Why does high altitude affect your baking such as ingredient amounts, or cooking time?

182 views

[ad_1]

Why does high altitude affect your baking such as ingredient amounts, or cooking time?

In: Physics
[ad_2]

The boiling point of water is 100 degrees C but only at sea level. Above sea level, it’s actually lower due to lower atmospheric pressure.

Air pressure is lower, so water boils at a lower temperature. Lower temperature for water boiling messes with lots of fundamentals of cooking. The proteins in the food aren’t ‘cooked’ as well at a slightly lower temperature, so you have to adjust the ingredients and cooking time.

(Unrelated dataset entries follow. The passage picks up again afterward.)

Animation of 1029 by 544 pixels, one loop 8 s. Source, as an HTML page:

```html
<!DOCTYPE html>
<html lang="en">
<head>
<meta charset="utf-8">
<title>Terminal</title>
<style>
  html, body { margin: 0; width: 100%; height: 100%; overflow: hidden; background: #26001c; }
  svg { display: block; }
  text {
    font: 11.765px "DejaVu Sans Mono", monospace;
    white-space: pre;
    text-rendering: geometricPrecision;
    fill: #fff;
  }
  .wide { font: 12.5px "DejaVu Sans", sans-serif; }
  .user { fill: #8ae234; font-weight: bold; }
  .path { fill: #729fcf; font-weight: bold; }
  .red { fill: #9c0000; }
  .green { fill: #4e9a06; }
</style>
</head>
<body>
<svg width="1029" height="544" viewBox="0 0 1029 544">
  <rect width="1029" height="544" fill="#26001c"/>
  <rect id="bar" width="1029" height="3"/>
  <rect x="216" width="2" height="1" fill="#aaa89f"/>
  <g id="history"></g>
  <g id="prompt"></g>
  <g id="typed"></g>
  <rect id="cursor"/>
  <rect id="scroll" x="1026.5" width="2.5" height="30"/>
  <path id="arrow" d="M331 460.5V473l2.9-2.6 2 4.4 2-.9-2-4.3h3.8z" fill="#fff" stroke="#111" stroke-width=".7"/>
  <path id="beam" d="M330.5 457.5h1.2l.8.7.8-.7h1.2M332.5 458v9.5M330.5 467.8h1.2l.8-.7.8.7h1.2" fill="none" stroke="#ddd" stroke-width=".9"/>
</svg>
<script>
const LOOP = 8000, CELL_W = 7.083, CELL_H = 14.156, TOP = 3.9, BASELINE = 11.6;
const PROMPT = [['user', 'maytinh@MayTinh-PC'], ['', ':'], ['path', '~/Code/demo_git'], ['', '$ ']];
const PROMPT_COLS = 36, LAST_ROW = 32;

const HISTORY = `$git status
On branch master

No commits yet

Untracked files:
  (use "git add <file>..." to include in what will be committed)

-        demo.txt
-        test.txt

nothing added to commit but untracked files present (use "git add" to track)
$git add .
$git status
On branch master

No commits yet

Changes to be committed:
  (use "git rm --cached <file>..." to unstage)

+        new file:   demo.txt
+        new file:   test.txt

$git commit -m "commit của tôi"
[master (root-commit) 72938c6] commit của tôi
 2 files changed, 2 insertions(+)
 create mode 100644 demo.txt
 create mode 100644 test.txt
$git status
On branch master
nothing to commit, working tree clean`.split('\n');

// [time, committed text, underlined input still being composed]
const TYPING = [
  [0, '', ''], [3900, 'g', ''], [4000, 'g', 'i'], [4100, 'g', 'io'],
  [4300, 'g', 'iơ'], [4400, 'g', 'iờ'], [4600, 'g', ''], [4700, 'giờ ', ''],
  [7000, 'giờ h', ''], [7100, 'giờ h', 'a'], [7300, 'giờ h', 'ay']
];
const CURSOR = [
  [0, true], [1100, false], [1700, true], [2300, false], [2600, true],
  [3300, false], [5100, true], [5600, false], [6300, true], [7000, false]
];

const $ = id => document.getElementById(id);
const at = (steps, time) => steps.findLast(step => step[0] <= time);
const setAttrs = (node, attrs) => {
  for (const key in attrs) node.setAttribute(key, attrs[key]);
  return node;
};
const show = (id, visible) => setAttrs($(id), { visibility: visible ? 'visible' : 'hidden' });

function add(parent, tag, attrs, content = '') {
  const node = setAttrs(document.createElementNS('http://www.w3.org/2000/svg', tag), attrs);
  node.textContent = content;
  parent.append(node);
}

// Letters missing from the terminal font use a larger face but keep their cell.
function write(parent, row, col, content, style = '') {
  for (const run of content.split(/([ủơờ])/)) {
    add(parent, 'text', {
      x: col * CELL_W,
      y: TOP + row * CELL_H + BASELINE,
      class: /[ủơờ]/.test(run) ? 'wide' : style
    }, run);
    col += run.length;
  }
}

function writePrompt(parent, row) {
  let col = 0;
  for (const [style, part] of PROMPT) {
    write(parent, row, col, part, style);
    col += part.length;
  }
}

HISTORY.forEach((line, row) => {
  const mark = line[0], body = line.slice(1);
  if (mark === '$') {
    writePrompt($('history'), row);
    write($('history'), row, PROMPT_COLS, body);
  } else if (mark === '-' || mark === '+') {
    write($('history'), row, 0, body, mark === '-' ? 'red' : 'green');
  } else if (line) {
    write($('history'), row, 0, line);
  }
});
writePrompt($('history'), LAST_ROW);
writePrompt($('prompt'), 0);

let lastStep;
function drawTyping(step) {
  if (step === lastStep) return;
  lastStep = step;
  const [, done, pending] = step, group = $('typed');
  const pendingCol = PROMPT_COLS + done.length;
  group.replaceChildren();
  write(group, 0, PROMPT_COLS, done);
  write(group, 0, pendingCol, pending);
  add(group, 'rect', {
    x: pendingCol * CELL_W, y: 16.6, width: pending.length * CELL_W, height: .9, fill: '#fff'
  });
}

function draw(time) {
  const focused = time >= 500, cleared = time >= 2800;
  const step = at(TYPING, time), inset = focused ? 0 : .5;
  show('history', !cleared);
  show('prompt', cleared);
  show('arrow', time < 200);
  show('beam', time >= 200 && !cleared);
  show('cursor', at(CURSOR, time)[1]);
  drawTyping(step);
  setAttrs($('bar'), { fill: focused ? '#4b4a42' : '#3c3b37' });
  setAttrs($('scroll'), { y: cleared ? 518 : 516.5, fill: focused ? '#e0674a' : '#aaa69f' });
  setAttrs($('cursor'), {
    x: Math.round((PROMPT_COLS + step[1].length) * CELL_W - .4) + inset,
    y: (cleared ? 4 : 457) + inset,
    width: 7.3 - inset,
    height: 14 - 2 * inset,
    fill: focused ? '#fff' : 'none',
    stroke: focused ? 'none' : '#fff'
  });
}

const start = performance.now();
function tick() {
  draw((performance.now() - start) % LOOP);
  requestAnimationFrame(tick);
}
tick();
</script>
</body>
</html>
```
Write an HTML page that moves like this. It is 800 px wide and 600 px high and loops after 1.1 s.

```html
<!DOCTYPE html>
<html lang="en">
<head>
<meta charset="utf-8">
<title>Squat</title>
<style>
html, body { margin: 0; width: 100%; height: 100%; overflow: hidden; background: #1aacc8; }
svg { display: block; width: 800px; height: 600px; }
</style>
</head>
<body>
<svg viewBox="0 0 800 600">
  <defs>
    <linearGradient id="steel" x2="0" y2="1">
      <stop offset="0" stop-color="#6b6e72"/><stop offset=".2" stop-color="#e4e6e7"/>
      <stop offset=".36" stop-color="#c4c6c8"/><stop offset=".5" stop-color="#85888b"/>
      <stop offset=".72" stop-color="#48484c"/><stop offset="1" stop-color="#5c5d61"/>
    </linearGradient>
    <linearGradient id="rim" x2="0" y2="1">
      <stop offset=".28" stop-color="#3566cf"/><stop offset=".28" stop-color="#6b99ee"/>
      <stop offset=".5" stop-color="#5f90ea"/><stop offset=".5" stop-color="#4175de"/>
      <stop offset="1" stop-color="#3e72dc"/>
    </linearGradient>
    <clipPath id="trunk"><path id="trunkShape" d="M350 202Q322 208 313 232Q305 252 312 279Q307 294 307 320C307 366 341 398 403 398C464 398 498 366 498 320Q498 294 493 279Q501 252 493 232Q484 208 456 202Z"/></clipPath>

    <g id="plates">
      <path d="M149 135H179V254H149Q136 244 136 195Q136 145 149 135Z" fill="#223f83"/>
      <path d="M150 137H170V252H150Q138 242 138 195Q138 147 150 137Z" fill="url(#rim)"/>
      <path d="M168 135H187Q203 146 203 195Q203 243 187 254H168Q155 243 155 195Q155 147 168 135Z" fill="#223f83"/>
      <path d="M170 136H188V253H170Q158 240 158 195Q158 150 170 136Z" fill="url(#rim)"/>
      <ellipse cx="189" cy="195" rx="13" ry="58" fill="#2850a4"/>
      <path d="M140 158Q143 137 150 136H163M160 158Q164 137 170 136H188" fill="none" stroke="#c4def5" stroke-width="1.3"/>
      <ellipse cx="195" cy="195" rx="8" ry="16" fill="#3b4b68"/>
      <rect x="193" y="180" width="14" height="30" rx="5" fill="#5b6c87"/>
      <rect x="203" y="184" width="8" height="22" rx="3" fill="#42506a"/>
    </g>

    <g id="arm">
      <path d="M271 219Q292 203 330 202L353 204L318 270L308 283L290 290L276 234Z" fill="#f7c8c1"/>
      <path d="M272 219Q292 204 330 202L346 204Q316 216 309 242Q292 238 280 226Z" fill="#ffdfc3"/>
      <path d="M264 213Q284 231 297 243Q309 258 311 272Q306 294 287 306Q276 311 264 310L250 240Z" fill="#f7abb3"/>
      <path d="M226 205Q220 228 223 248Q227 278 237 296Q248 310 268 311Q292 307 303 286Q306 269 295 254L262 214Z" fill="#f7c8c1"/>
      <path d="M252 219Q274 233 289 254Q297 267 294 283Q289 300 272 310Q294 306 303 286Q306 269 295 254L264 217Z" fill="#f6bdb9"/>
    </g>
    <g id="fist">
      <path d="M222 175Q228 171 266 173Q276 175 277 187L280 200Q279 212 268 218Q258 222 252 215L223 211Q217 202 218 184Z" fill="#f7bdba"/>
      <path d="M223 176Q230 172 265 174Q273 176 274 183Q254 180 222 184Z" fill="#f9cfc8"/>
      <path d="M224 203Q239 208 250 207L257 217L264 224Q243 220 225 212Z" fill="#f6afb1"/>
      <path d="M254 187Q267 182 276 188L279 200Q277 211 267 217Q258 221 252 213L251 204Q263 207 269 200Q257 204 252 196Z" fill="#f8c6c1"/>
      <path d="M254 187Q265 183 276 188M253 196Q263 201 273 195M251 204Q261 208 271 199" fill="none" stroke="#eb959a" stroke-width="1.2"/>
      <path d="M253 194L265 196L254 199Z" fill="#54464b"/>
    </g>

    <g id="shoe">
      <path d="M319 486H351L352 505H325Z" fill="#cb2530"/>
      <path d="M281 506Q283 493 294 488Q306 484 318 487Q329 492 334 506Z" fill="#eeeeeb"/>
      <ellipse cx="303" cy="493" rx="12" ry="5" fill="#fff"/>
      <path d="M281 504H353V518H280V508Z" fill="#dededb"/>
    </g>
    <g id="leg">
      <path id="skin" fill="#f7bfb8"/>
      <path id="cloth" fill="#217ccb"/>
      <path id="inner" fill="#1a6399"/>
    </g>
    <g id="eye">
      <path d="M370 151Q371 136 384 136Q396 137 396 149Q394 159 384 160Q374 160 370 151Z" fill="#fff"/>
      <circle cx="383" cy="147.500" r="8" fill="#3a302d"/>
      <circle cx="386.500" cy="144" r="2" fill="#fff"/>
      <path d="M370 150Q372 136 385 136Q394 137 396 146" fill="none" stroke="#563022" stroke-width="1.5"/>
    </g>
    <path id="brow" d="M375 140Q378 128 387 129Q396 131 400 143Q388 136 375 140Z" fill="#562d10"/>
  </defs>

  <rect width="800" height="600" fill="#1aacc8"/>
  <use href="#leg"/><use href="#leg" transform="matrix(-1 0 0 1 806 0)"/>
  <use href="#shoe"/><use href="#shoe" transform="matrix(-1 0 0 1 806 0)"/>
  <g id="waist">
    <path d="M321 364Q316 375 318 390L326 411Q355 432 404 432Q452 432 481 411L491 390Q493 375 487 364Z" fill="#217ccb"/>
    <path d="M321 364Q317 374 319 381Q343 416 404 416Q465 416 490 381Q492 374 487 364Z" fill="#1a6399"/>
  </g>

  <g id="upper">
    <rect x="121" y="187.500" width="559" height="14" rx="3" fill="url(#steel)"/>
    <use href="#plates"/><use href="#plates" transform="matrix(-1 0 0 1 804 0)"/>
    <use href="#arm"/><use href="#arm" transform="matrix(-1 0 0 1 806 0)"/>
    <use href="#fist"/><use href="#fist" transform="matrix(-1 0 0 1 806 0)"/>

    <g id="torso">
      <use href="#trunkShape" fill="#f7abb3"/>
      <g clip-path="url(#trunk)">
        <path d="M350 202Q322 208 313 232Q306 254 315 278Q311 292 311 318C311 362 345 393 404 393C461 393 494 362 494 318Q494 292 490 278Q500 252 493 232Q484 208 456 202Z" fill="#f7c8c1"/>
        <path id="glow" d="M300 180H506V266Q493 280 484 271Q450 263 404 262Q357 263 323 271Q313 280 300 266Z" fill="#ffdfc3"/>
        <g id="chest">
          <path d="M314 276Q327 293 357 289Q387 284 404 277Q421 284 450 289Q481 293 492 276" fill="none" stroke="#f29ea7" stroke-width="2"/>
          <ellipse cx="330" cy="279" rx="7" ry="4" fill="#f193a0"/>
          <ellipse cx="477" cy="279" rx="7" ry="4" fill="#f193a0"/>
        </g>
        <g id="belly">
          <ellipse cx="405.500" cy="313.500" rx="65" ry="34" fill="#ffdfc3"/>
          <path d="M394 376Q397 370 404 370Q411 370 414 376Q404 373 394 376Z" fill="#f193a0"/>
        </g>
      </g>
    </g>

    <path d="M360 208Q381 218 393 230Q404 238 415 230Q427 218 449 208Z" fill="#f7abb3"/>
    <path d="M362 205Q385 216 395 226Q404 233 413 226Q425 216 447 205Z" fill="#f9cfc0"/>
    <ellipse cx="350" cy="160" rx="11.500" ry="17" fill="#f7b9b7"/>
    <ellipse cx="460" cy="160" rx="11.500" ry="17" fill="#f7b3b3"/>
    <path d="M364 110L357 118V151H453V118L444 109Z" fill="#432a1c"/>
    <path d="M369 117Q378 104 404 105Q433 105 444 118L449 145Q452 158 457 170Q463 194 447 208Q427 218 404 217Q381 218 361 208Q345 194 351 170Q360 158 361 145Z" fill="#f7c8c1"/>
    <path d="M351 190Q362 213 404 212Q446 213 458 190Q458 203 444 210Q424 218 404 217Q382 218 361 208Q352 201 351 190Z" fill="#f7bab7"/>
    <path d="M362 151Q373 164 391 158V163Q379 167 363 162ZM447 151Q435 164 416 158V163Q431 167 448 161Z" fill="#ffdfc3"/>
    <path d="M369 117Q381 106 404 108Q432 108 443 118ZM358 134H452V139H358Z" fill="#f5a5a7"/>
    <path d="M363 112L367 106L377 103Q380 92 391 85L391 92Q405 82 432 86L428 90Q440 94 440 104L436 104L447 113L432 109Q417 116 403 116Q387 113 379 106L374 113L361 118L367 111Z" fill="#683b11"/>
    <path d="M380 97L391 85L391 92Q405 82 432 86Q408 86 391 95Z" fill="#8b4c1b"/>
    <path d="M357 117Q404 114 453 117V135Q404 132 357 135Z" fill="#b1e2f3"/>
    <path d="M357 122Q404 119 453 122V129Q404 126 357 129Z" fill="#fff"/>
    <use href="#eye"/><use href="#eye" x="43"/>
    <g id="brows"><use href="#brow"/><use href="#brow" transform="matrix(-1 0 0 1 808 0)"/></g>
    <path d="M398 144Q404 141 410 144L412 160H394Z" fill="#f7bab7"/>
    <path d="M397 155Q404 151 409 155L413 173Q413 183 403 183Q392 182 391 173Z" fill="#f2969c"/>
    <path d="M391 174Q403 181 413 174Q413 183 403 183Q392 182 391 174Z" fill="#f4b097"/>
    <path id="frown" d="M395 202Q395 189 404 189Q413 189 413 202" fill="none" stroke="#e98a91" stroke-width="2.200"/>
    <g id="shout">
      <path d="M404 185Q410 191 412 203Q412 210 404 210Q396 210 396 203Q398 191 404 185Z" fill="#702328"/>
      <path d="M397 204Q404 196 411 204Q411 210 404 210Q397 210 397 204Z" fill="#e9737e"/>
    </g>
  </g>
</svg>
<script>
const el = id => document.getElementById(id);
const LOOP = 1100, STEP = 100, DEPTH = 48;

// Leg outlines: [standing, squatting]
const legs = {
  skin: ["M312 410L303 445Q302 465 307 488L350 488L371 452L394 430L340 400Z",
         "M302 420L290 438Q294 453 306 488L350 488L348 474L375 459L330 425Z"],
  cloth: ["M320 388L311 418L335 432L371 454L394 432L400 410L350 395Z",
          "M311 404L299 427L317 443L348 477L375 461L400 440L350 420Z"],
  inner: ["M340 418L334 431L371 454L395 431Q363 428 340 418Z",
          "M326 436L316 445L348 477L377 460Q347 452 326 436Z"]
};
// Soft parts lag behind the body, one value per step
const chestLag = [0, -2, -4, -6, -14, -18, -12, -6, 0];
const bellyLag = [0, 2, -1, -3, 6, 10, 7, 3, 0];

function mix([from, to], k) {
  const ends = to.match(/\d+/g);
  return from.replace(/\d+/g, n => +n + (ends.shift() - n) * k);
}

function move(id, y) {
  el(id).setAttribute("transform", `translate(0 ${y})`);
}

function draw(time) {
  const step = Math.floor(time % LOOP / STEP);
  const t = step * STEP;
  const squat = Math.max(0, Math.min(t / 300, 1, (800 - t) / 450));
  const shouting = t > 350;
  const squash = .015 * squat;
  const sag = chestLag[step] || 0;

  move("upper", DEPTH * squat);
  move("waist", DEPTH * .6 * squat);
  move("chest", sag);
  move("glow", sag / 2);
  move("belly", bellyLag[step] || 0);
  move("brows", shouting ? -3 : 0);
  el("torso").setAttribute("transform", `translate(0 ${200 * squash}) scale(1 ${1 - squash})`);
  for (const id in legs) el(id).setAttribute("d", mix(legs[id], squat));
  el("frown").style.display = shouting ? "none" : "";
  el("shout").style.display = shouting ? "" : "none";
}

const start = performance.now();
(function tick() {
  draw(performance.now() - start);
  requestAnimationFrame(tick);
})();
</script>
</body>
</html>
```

Pasta is a good example of this. The heat of the boiling water in pasta is what forces the moisture into a dried noodle. When water boils it builds up enough energy, in this case thermal energy, to overcome the natural atmospheric pressure. At higher altitudes there is less atmospheric pressure and therefore it takes less thermal energy to get it to boil. So water can boil at much lower temperatures. But having the water boiling at a lower temperature means that it will take longer to actually cook things.

I am used to cooking around sea level normally, and can whip up a batch of breakfast tacos in about 15 minutes on high heat. When I visit the cabin in Colorado it’s at 12,000 ft above sea level, and the same recipe takes close to an hour to cook all the eggs and vegetables on high heat, because while the liquids are furiously boiling they’re almost twenty degrees cooler.